It’s about time we gave some attention to a front wheel drive car, and the Mini Cooper S gets it. Introduced in 2002, its purpose was to carry on where the original Mini left off, and that was to offer huge amounts of fun in a small package.
A supercharged 1.6-litre engine producing 168hp and 155 lb ft of torque sent power to the front wheels of the Cooper S via a six-speed manual transmission (automatics were optional), which allowed it to get from 0-60mph in 7.2 seconds and reach a top speed of 135mph (213km/h). The engine also won the 2003 International Engine of The Year award in the 1.4- to 1.8-litre category.

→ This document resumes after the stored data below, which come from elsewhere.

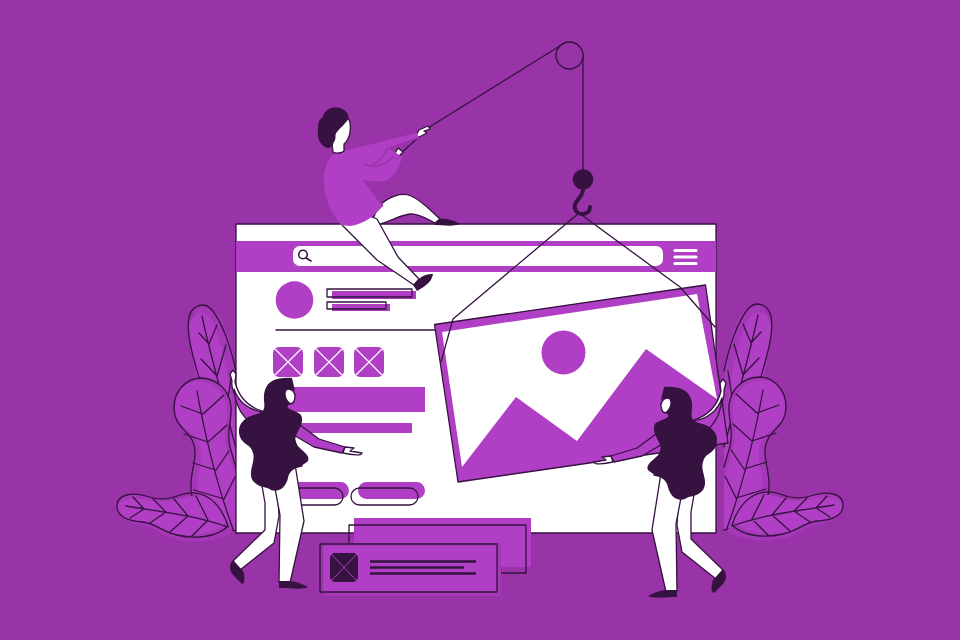
<!DOCTYPE html>
<html lang="en">
<head>
<meta charset="utf-8">
<title>Website building team</title>
<style>
:root{--ground:#9833a8;--accent:#b03fc5;--shade:#a438b6;--ink:#35123f;--paper:#fff}
*{margin:0;padding:0}
html,body{width:960px;height:640px;overflow:hidden;background:var(--ground)}
svg{display:block}
.accent{fill:var(--accent)}
.shade{fill:var(--shade)}
.ink{fill:var(--ink)}
.paper{fill:var(--paper)}
.line{fill:none}
.line,.edge{stroke:var(--ink);stroke-width:1.3;stroke-linejoin:round;stroke-linecap:round}
.white-line{fill:none;stroke:var(--paper);stroke-width:1.2}
</style>
</head>
<body>
<svg width="960" height="640" viewBox="0 0 960 640" role="img" aria-label="Three people assembling a web page with a hoist">
<defs>
<g id="plant">
<g class="tall-leaf">
<path class="shade" d="M203 307C224 307 232 345 236 372V522C218 470 190 375 190 330C190 315 196 307 203 307Z"/>
<path class="accent" d="M189 326C193 311 206 310 212 321C222 340 231 385 236 430V500C222 460 190 375 189 326Z"/>
<path class="line" d="M236 372C231 347 222 322 212 310C204 301 192 305 189 317C185 335 196 366 203 392M202 316C209 350 227 415 236 448M209 344L199 333M209 344L217 325M217 376L201 359M217 376L226 345M226 411L207 390M226 411L232 372"/>
</g>
<g class="middle-leaf">
<path class="shade" d="M201 378C218 378 230 391 232 407C233 423 226 432 229 447L236 470V531C215 526 193 512 191 488C189 468 199 455 193 441C188 428 177 427 175 409C174 391 187 379 201 378Z"/>
<path class="accent" d="M189 383C208 376 225 390 227 409C228 424 222 435 227 451L236 478V530C213 522 200 512 198 491C196 472 206 458 198 442C193 429 176 429 175 409C175 397 181 387 189 383Z"/>
<path class="line" d="M236 531C215 527 192 512 191 489C190 470 199 456 193 442C188 429 176 429 174 410C173 392 185 379 200 378C217 378 229 390 231 406C232 420 226 432 230 447L236 468M197 391C204 430 215 480 233 529M203 414L181 406M203 414L224 395M208 442L184 434M208 442L227 425M216 470L193 463M216 470L229 451M224 499L194 490M224 499L235 477"/>
</g>
<g class="low-leaf">
<path class="shade" d="M118 508C117 495 131 493 143 495C157 497 164 503 176 500C193 496 207 500 217 510C224 517 229 525 233 532C218 542 196 543 179 540C162 537 160 530 146 526C132 524 119 519 118 508Z"/>
<path class="accent" d="M117 506C121 497 137 498 149 500C162 503 171 501 184 497C201 493 217 502 226 522C216 533 195 537 178 534C162 531 155 523 142 522C129 521 116 516 117 506Z"/>
<path class="line" d="M117 506C117 494 133 492 146 496C159 500 167 500 180 495C201 488 219 499 228 526C217 538 193 539 177 535C160 531 156 523 142 522C129 521 117 517 117 506ZM126 506C163 512 194 515 228 527M144 509L133 497M144 509L130 518M166 512L153 499M166 512L150 523M188 516L174 499M188 516L170 532M208 520L196 496M208 520L191 537"/>
</g>
</g>
<g id="placeholder-tile">
<rect class="accent" width="30" height="30" rx="6"/>
<path class="white-line" d="M1 1L29 29M29 1L1 29"/>
</g>
<g id="builder">
<path class="paper edge" d="M239 399C234 394 231 388 232 381L230 374L233 370L236 374L235 382C238 394 246 406 262 411L264 426C252 423 241 414 239 399Z"/>
<path class="accent edge" d="M234 389C238 401 248 410 263 412L266 428C250 426 236 414 234 389Z"/>
<path class="paper edge" d="M261 480L265 503V530L233 561L240 570L274 543L279 516L277 480Z"/>
<path class="paper edge" d="M273 478L280 515L279 582L290 583L304 521L295 464Z"/>
<path class="ink" d="M233 560C229 564 229 570 233 575L242 584C245 583 245 577 243 571Z"/>
<path class="ink" d="M279 581L291 581C297 582 303 584 308 587C304 590 288 588 279 588Z"/>
<path class="accent edge" d="M282 421C288 415 294 418 300 425L319 439L345 447L342 453L314 447L292 434C297 445 300 455 302 466L281 470Z"/>
<path class="paper edge" d="M345 447L354 448L350 451L362 453C362 456 352 455 343 453Z"/>
<path class="paper edge" d="M285 389C293 388 297 394 294 401C293 405 288 404 286 402L285 414L276 410Z"/>
<path class="ink" d="M292 378C279 377 268 380 265 390C261 402 270 410 257 414C243 417 236 426 240 437C243 445 251 444 253 453C256 462 247 472 253 481C260 489 266 486 271 490C279 493 286 487 288 478C290 467 301 468 308 461C311 454 299 450 296 443C293 435 301 430 302 421C303 411 295 413 288 408C287 405 289 404 292 404C286 401 284 393 287 390C291 389 293 390 295 391Z"/>
</g>
</defs>

<rect class="backdrop" width="960" height="640" fill="var(--ground)"/>
<use href="#plant"/>
<use href="#plant" transform="translate(960 -1) scale(-1 1)"/>

<g class="browser-window">
<rect class="paper edge" x="236" y="224" width="480" height="309"/>
<rect class="accent" x="236" y="241" width="480" height="31" fill="var(--shade)"/>
<rect class="paper" x="293" y="246" width="370" height="20" rx="7"/>
<g fill="none" stroke="var(--ink)" stroke-width="1.6" stroke-linecap="round"><circle cx="303" cy="254.500" r="4.300"/><path d="M306 258L311 261"/></g>
<path d="M675 250.500H696M675 257H696M675 263.500H696" fill="none" stroke="var(--paper)" stroke-width="3.200" stroke-linecap="round"/>
</g>

<g class="page-content">
<circle class="accent" cx="294.500" cy="300" r="18.800"/>
<rect class="accent" x="332" y="291" width="84" height="8"/>
<rect class="line" x="327" y="289" width="85" height="8"/>
<rect class="accent" x="332" y="304" width="58" height="7"/>
<rect class="line" x="327" y="302" width="59" height="7"/>
<path class="line" d="M276 330H436"/>
<use href="#placeholder-tile" x="273" y="347"/>
<use href="#placeholder-tile" x="314" y="347"/>
<use href="#placeholder-tile" x="354" y="347"/>
<rect class="accent" x="273" y="387" width="152" height="25"/>
<rect class="accent" x="273" y="423" width="139" height="10"/>
<rect class="accent" x="278" y="482" width="71" height="17" rx="8.500"/>
<rect class="line" x="273" y="488" width="70" height="17" rx="8.500"/>
<rect class="accent" x="358" y="482" width="67" height="17" rx="8.500"/>
<rect class="line" x="351" y="488" width="67" height="17" rx="8.500"/>
</g>

<g class="hoisted-image-panel">
<polygon class="accent edge" points="434.500,324.500 705.500,285 728,443 458,482"/>
<polygon class="paper" points="442,332 697,294 717,399 646,349 577,441 516,397 462,467"/>
<circle class="accent" cx="563.500" cy="352.500" r="22"/>
</g>

<g class="hoist">
<circle class="line" cx="569.500" cy="55.500" r="13.500"/>
<path class="line" d="M400 154L431 126L563 44M583 56V170"/>
<path class="line" d="M441 362L453 319L579 213L680 287L715 327"/>
<circle class="ink" cx="583" cy="179.500" r="10.300"/>
<path d="M583 188C584 193 580 197 577 201C572 207 576 214 582 214C587 214 590 211 590 207" fill="none" stroke="var(--ink)" stroke-width="4" stroke-linecap="round"/>
</g>

<g class="climber">
<path class="paper edge" d="M378 207C389 196 402 192 411 196C421 200 430 210 440 219L435 223C427 219 418 213 410 214C396 216 388 224 370 226Z"/>
<path class="ink" d="M439 219C446 218 454 220 460 224C453 227 442 225 434 225Z"/>
<path class="paper edge" d="M342 225L377 260L414 285L419 279L398 257L377 219L360 212Z"/>
<path class="ink" d="M413 285L419 279C423 275 428 274 433 274C432 281 426 286 417 291Z"/>
<path class="paper edge" d="M394 155L398 148L403 152L398 157Z"/>
<path class="paper edge" d="M415 137L419 130L428 126L430 129L424 131L427 133L419 137Z"/>
<path class="accent" d="M337 152C360 148 393 138 417 133L419 138C407 142 397 146 389 149L395 152L402 157C400 166 395 177 385 181C378 182 372 181 365 181L383 206C375 215 365 224 350 226L341 225C328 209 322 190 324 174C326 163 330 155 337 152Z"/>
<path d="M418 138L387 149C383 156 377 164 370 166L364 164C374 169 385 166 394 156M364 180L383 206" fill="none" stroke="var(--ground)" stroke-width="1.500"/>
<path class="paper edge" d="M332 143L333 152C336 154 342 153 344 151V144C350 139 352 128 349 119L335 119Z"/>
<path class="ink" d="M323 117C324 108 337 104 344 110C349 113 350 119 346 122C343 126 340 128 337 132C334 135 337 138 334 142C332 146 330 150 325 147C319 143 317 138 318 129C318 123 319 119 323 117Z"/>
</g>

<g class="message-cards">
<rect class="accent" x="354" y="518" width="177" height="49"/>
<rect class="line" x="349" y="525" width="177" height="48"/>
<rect class="shade" x="323" y="543" width="178" height="53"/>
<rect class="accent" x="323" y="546" width="174" height="46"/>
<rect class="line" x="320" y="544" width="177" height="48"/>
<rect class="ink" x="330" y="553" width="28" height="29" rx="5"/>
<path d="M331 554L357 581M357 554L331 581" fill="none" stroke="var(--accent)"/>
<path d="M370 561.500H476M370 567.500H464M370 573.500H476" fill="none" stroke="var(--ink)" stroke-width="2.300"/>
</g>

<use href="#builder"/>
<use href="#builder" transform="translate(956 9) scale(-1 1)"/>
</svg>
</body>
</html>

The Cooper S was easily distinguished from other Coopers thanks to some nice looking 16-inch alloys (17s were an option), a centre-exiting exhaust, and the obvious “S” badges.

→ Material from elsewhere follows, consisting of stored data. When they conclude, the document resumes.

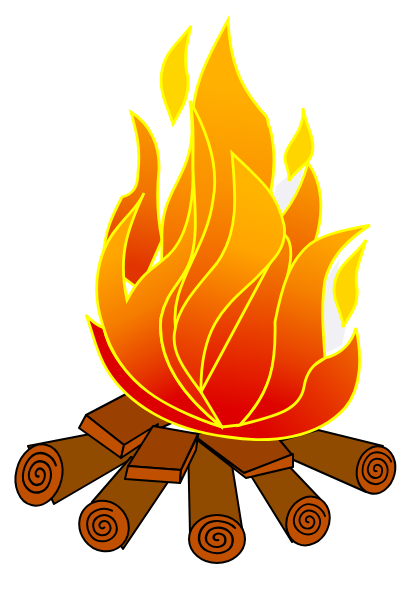
<!DOCTYPE html>
<html lang="en">
<head>
<meta charset="utf-8">
<title>Campfire</title>
<style>
:root{--paper:#fff;--bark:#914b00;--cut:#c05000;--plank:#9a4000;--ink:#000;--edge:#ff0;--spark:#ffd500;--haze:#f1f1f5}
html,body{margin:0;background:var(--paper);overflow:hidden}
svg{display:block;width:412px;height:606px}
.wood{stroke:var(--ink);stroke-width:2;stroke-linejoin:round}
.bark{fill:var(--bark)}
.cut{fill:var(--cut)}
.plank{fill:var(--plank)}
.ring{fill:none;stroke:var(--ink);stroke-width:2;stroke-linecap:round}
.flame{stroke:var(--edge);stroke-width:2.8;stroke-linejoin:miter}
.spark{fill:var(--spark)}
.haze{fill:var(--haze)}
</style>
</head>
<body>
<svg viewBox="0 0 412 606" role="img" aria-label="Campfire burning on a ring of logs">
<defs>
<linearGradient id="tall" gradientUnits="userSpaceOnUse" x1="240" y1="90" x2="205" y2="400"><stop offset="0" stop-color="#ffb000"/><stop offset=".3" stop-color="#fb9400"/><stop offset=".65" stop-color="#ee5a00"/><stop offset="1" stop-color="#e00000"/></linearGradient>
<linearGradient id="tongue" gradientUnits="userSpaceOnUse" x1="150" y1="115" x2="125" y2="265"><stop offset="0" stop-color="#fb9a00"/><stop offset=".55" stop-color="#f07000"/><stop offset="1" stop-color="#e13400"/></linearGradient>
<linearGradient id="side" gradientUnits="userSpaceOnUse" x1="316" y1="170" x2="285" y2="260"><stop offset="0" stop-color="#fba000"/><stop offset="1" stop-color="#ee6000"/></linearGradient>
<linearGradient id="sweep" gradientUnits="userSpaceOnUse" x1="112" y1="255" x2="185" y2="395"><stop offset="0" stop-color="#ffa600"/><stop offset=".4" stop-color="#f57c00"/><stop offset=".75" stop-color="#e63a00"/><stop offset="1" stop-color="#dd0000"/></linearGradient>
<linearGradient id="ribbon" gradientUnits="userSpaceOnUse" x1="205" y1="130" x2="180" y2="395"><stop offset="0" stop-color="#fda000"/><stop offset=".45" stop-color="#f78200"/><stop offset="1" stop-color="#e42000"/></linearGradient>
<linearGradient id="heart" gradientUnits="userSpaceOnUse" x1="262" y1="195" x2="205" y2="375"><stop offset="0" stop-color="#ffb400"/><stop offset=".3" stop-color="#ffa400"/><stop offset=".7" stop-color="#f06000"/><stop offset="1" stop-color="#e63000"/></linearGradient>
<linearGradient id="core" gradientUnits="userSpaceOnUse" x1="262" y1="250" x2="235" y2="410"><stop offset="0" stop-color="#f48000"/><stop offset=".5" stop-color="#e94000"/><stop offset="1" stop-color="#de0000"/></linearGradient>
<linearGradient id="right" gradientUnits="userSpaceOnUse" x1="335" y1="235" x2="278" y2="405"><stop offset="0" stop-color="#ffa800"/><stop offset=".35" stop-color="#f58000"/><stop offset=".75" stop-color="#e73c00"/><stop offset="1" stop-color="#dd0400"/></linearGradient>
<linearGradient id="bowl" gradientUnits="userSpaceOnUse" x1="355" y1="335" x2="255" y2="430"><stop offset="0" stop-color="#f06a00"/><stop offset=".5" stop-color="#e63000"/><stop offset="1" stop-color="#dc0000"/></linearGradient>
<path id="spiral" class="ring" d="M1 1C-2 2-4-1-2-4C1-7 7-5 7 1C7 8-1 10-6 6C-12 1-9-9-2-11C7-13 14-6 13 3C12 13 1 17-8 12C-17 7-17-6-10-14C-4-20 9-19 15-11"/>
</defs>

<g id="logs" class="wood">
<path class="bark" d="M28 446L116 429L150 448L54 504Z"/>
<ellipse class="cut" cx="39" cy="475" rx="23" ry="31" transform="rotate(14 39 475)"/>
<path class="bark" d="M318 430L383 446L366 492L262 446Z"/>
<ellipse class="cut" cx="376" cy="470" rx="19" ry="24" transform="rotate(14 376 470)"/>
<path class="bark" d="M92 502L131 457L172 476L123 549Z"/>
<ellipse class="cut" cx="104" cy="526" rx="24" ry="26" transform="rotate(-38 104 526)"/>
<path class="bark" d="M240 458L285 462L324 503L292 542Z"/>
<ellipse class="cut" cx="308" cy="521" rx="21" ry="25" transform="rotate(24 308 521)"/>
<path class="bark" d="M188 440L228 440L243 534L190 534Z"/>
<ellipse class="cut" cx="217" cy="539" rx="28" ry="24"/>
</g>
<g id="growth-rings">
<use href="#spiral" transform="translate(38 475) rotate(14) scale(1 1.25)"/>
<use href="#spiral" transform="translate(376 470) rotate(10) scale(.9 1)"/>
<use href="#spiral" transform="translate(103 527) rotate(-25)"/>
<use href="#spiral" transform="translate(308 521) rotate(20) scale(.95)"/>
<use href="#spiral" transform="translate(217 539) scale(1.2 1)"/>
</g>

<g id="planks" class="wood">
<path class="plank" d="M192 434L244 473L293 456L268 426Z"/>
<path class="cut" d="M244 473L293 454L293 467L246 478L192 436Z"/>
<path class="plank" d="M86 415L128 393L178 420L124 445Z"/>
<path class="cut" d="M86 415L124 445L121 458L79 428Z"/>
<path class="cut" d="M124 445L158 424L154 436L121 458Z"/>
<path class="plank" d="M128 466L153 426L198 434L181 470Z"/>
<path class="cut" d="M128 466L181 470L180 483L125 479Z"/>
<path class="cut" d="M181 470L198 435L196 450L180 483Z"/>
</g>

<g id="smoke" class="haze">
<path d="M276 186L288 176L304 168L296 194L281 214L272 202Z"/>
<path d="M322 285L340 258L334 290L346 326L342 345L324 354Z"/>
</g>

<g id="fire">
<path class="flame" fill="url(#bowl)" d="M86 315Q94 324 104 328C112 370 160 408 222 427L325 358C342 354 352 342 356 328C362 356 362 388 345 408C318 438 272 444 228 437C170 430 128 404 107 370C95 350 93 332 86 315Z"/>
<path class="flame" fill="url(#tongue)" d="M131 112C150 124 160 145 159 170C156 198 158 220 162 240L140 290L103 262C104 232 112 216 122 197C134 194 138 186 138 172C141 148 136 130 131 112Z"/>
<path class="flame" fill="url(#side)" d="M308 163C322 182 325 210 315 242L275 300L262 235C282 220 299 196 308 163Z"/>
<path class="flame" fill="url(#tall)" d="M228 20C230 62 240 88 266 116C269 120 267 124 270 128C275 148 275 170 271 190L285 260L222 427L160 340L162 240C160 190 190 180 192 132C190 85 211 52 228 20Z"/>
<path class="flame" fill="url(#core)" d="M285 235C300 250 282 290 277 320C276 362 272 392 240 425L222 427C190 410 190 395 201 392Z"/>
<path class="flame" fill="url(#sweep)" d="M144 193C126 232 118 258 127 300C142 272 152 270 165 258C186 242 194 205 193 168C193 140 193 120 190 101C204 160 206 220 190 262C182 282 166 292 161 318C157 358 180 394 222 427C168 409 120 386 103 326C90 288 98 250 118 227C128 214 138 207 144 193Z"/>
<path class="flame" fill="url(#ribbon)" d="M190 101C212 140 218 174 213 200C208 238 188 262 178 296C170 324 178 362 201 392L222 427C180 394 157 358 161 318C166 292 182 282 188 266C200 240 194 200 193 168C193 140 194 120 190 101Z"/>
<path class="flame" fill="url(#heart)" d="M232 153C260 180 277 192 284 225C288 248 272 262 252 282C226 306 200 326 201 392C186 372 170 352 175 330C178 306 200 284 217 263C239 232 236 196 232 153Z"/>
<path class="flame" fill="url(#right)" d="M370 225C348 240 332 254 325 280C321 306 323 330 325 358C312 364 306 374 304 387C300 410 276 416 240 425C272 392 276 362 275 322C282 286 290 260 310 244C326 233 346 230 370 225Z"/>
</g>

<g id="sparks" class="flame spark">
<path d="M191 26C186 48 183 58 188 78C189 98 182 108 173 124C168 108 161 96 161 80C162 52 178 44 191 26Z"/>
<path d="M303 108C306 126 313 134 313 147C313 164 298 166 289 181C290 170 284 164 285 156C288 140 304 134 303 108Z"/>
<path d="M366 240C360 262 354 270 357 288C359 306 350 314 343 327C343 314 334 304 334 290C335 264 354 258 366 240Z"/>
</g>
</svg>
</body>
</html>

When time came to driving a Cooper S, one would be treated to a well sorted chassis accompanied by a torquey engine and good steering responses. Many motoring journalists would liken the Cooper S’ handling to a go-kart, and the whine from the roots type supercharger definitely added some character and fun to the driving experience.

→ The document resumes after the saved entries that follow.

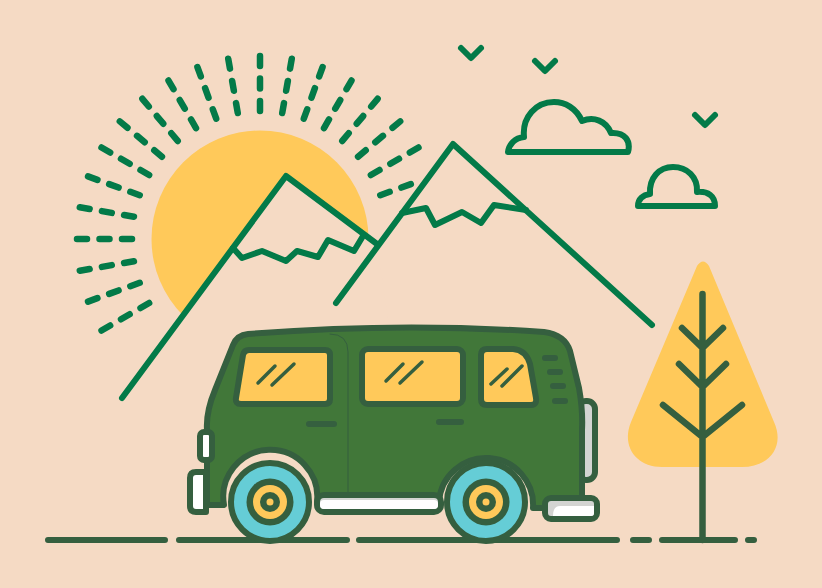
<!DOCTYPE html>
<html lang="en">
<head>
<meta charset="utf-8">
<title>Camper van in the mountains</title>
<style>
:root {
  --sand: #f5dac4;
  --sun: #ffc95a;
  --line: #037a48;
  --body: #417739;
  --outline: #355f3f;
  --tyre: #65cdd6;
  --white: #ffffff;
  --silver: #d3d4d2;
}
html, body { margin: 0; background: var(--sand); overflow: hidden; }
svg { display: block; width: 822px; height: 588px; }
.sky-line { fill: none; stroke: var(--line); stroke-width: 6; stroke-linecap: round; stroke-linejoin: round; }
.ray { stroke-dasharray: 10 12.5; stroke-width: 6.5; }
.slope { fill: var(--sand); }
.sun, .crown { fill: var(--sun); }
.dark { fill: none; stroke: var(--outline); stroke-width: 6; stroke-linecap: round; stroke-linejoin: round; }
.shell { fill: var(--body); }
.window { fill: var(--sun); }
.chrome { fill: var(--white); }
.shade { fill: var(--silver); }
.glint { stroke-width: 3.5; }
.seam { stroke-width: 1; }
.hub { fill: var(--outline); }
.tyre { fill: var(--tyre); }
.branch { stroke-width: 6.5; }
</style>
</head>
<body>
<svg viewBox="0 0 822 588" role="img" aria-label="A green camper van parked in front of mountains and a setting sun">
  <defs>
    <path id="ray" class="sky-line ray" d="M0-183V-128"/>
    <path id="bird" class="sky-line" d="M-10-5 0 5 10-5"/>
    <g id="wheel">
      <circle class="tyre dark" r="39" style="fill:var(--tyre)"/>
      <circle class="hub" r="23.5"/>
      <circle class="sun" r="17"/>
      <circle class="hub" r="10"/>
      <circle class="sun" r="3.5"/>
    </g>
    <path id="glint" class="dark glint" d="M0 19 17 2M14 21 36 0"/>
    <path id="vent" class="dark" d="M0 0H10"/>
  </defs>

  <rect width="822" height="588" fill="var(--sand)"/>

  <g id="sunrise">
    <circle class="sun" cx="260" cy="239" r="108.5"/>
    <g transform="translate(260 239)">
      <use href="#ray" transform="rotate(-120)"/>
      <use href="#ray" transform="rotate(-110)"/>
      <use href="#ray" transform="rotate(-100)"/>
      <use href="#ray" transform="rotate(-90)"/>
      <use href="#ray" transform="rotate(-80)"/>
      <use href="#ray" transform="rotate(-70)"/>
      <use href="#ray" transform="rotate(-60)"/>
      <use href="#ray" transform="rotate(-50)"/>
      <use href="#ray" transform="rotate(-40)"/>
      <use href="#ray" transform="rotate(-30)"/>
      <use href="#ray" transform="rotate(-20)"/>
      <use href="#ray" transform="rotate(-10)"/>
      <use href="#ray"/>
      <use href="#ray" transform="rotate(10)"/>
      <use href="#ray" transform="rotate(20)"/>
      <use href="#ray" transform="rotate(30)"/>
      <use href="#ray" transform="rotate(40)"/>
      <use href="#ray" transform="rotate(50)"/>
      <use href="#ray" transform="rotate(60)"/>
      <path class="sky-line ray" d="M0-160.5V-128" transform="rotate(70)"/>
    </g>
  </g>

  <g id="mountains">
    <polygon class="slope" points="122,398 286,176 377,244 400,398"/>
    <path class="sky-line" d="M122 398 286 176 377 244"/>
    <path class="sky-line" d="M233 248 242 258 262 251 286 261 297 251 318 257 328 240 354 251 363 236"/>
    <path class="sky-line" d="M336 303 453 144 652 325"/>
    <path class="sky-line" d="M402 213 426 208 435 225 462 212 481 223 494 205 526 210"/>
  </g>

  <g id="clouds">
    <path class="sky-line" d="M508 152H628C631 141 625 132 611 133C606 121 594 116 582 121C576 108 565 102 554 102C536 102 522 117 524 137C515 138 509 144 508 152Z"/>
    <path class="sky-line" d="M638 206H715C715 196 708 191 697 192C698 177 687 167 673 167C659 167 649 178 650 194C643 195 638 199 638 206Z"/>
  </g>

  <g id="birds">
    <use href="#bird" x="471" y="53"/>
    <use href="#bird" x="545" y="66"/>
    <use href="#bird" x="705" y="120"/>
  </g>

  <g id="tree">
    <path class="crown" d="M697 266Q703 257 709 266L774 422C785 446 770 467 742 467H662C636 467 621 446 631 422Z"/>
    <path class="dark branch" d="M702.500 294V540M682 328 702.500 348 723 328M679 364 702.500 387 726 364M663 405 702.500 437 742 405"/>
  </g>

  <path id="road" class="dark" d="M48 540H165M179 540H347M359 540H617M633 540H649M662 540H735M748 540H754"/>

  <g id="van">
    <rect class="dark" style="fill:var(--silver)" x="578" y="401" width="17" height="79" rx="8"/>
    <path class="dark shell" style="fill:var(--body)" d="M207 505V430C206 415 210 402 215 390L233 345Q237 335 248 334Q400 322 544 332Q565 335 570 351L579 388Q583 410 582 430V508H533A47 47 0 1 0 439 502H317A47 47 0 1 0 224 505Z"/>
    <path class="dark seam" d="M330 334Q348 334 348 352V492"/>

    <g id="windows">
      <path class="dark" style="fill:var(--sun)" d="M249 350H325Q330 350 330 355V399Q330 404 325 404H241Q235 404 236 398L243 355Q244 350 249 350Z"/>
      <rect class="dark" style="fill:var(--sun)" x="362" y="349" width="101" height="55" rx="6"/>
      <path class="dark" style="fill:var(--sun)" d="M487 349H513Q526 350 530 364L536 398Q537 405 531 405H487Q481 405 481 399V355Q481 349 487 349Z"/>
      <use href="#glint" x="258" y="364"/>
      <use href="#glint" x="386" y="362"/>
      <path class="dark glint" d="M491 384 507 369M502 386 522 366"/>
    </g>

    <g id="vents">
      <use href="#vent" x="545" y="358"/>
      <use href="#vent" x="550" y="372"/>
      <use href="#vent" x="553" y="386"/>
      <use href="#vent" x="555" y="401"/>
    </g>
    <path id="handles" class="dark" d="M309 424H334M439 422H461"/>

    <g id="bumpers">
      <rect class="dark" style="fill:var(--white)" x="200" y="432" width="12" height="28" rx="4"/>
      <path class="dark" style="fill:var(--white)" d="M206 472H196Q190 472 190 478V506Q190 512 196 512H206Z"/>
      <rect class="dark" style="fill:var(--silver)" x="317" y="495" width="124" height="17" rx="7"/>
      <rect class="chrome" x="320" y="500" width="118" height="9" rx="4"/>
      <rect class="dark" style="fill:var(--silver)" x="545" y="498" width="52" height="21" rx="6"/>
      <path class="chrome" d="M594 506V513Q594 516 591 516H553Q553 506 560 506Z"/>
    </g>

    <use href="#wheel" x="270" y="502"/>
    <use href="#wheel" x="486" y="502"/>
  </g>
</svg>
</body>
</html>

The supercharged Cooper S went out of production in 2006, with an all new turbocharged model taking its place the following year. Going through used car websites, you can find yourself several sub-80,000 mile examples on sale for less than $10,000, and less than $8,000 for models that are hovering close to 100,000 miles. People in the United Kingdom can pay as little as £4,250 for a sub-100,000 mile model, while euro zone residents are looking at around €7,000 for cars with around 100,000km on the clock (around 62500 miles).
The 2002 Cooper S was definitely a great front-wheel drive car, and really did succeed its ancestor in being a fun car. It wasn’t the most practical of cars with rear passengers lacking leg and head room, but for making your commute that bit more interesting, it’s really a car worth considering.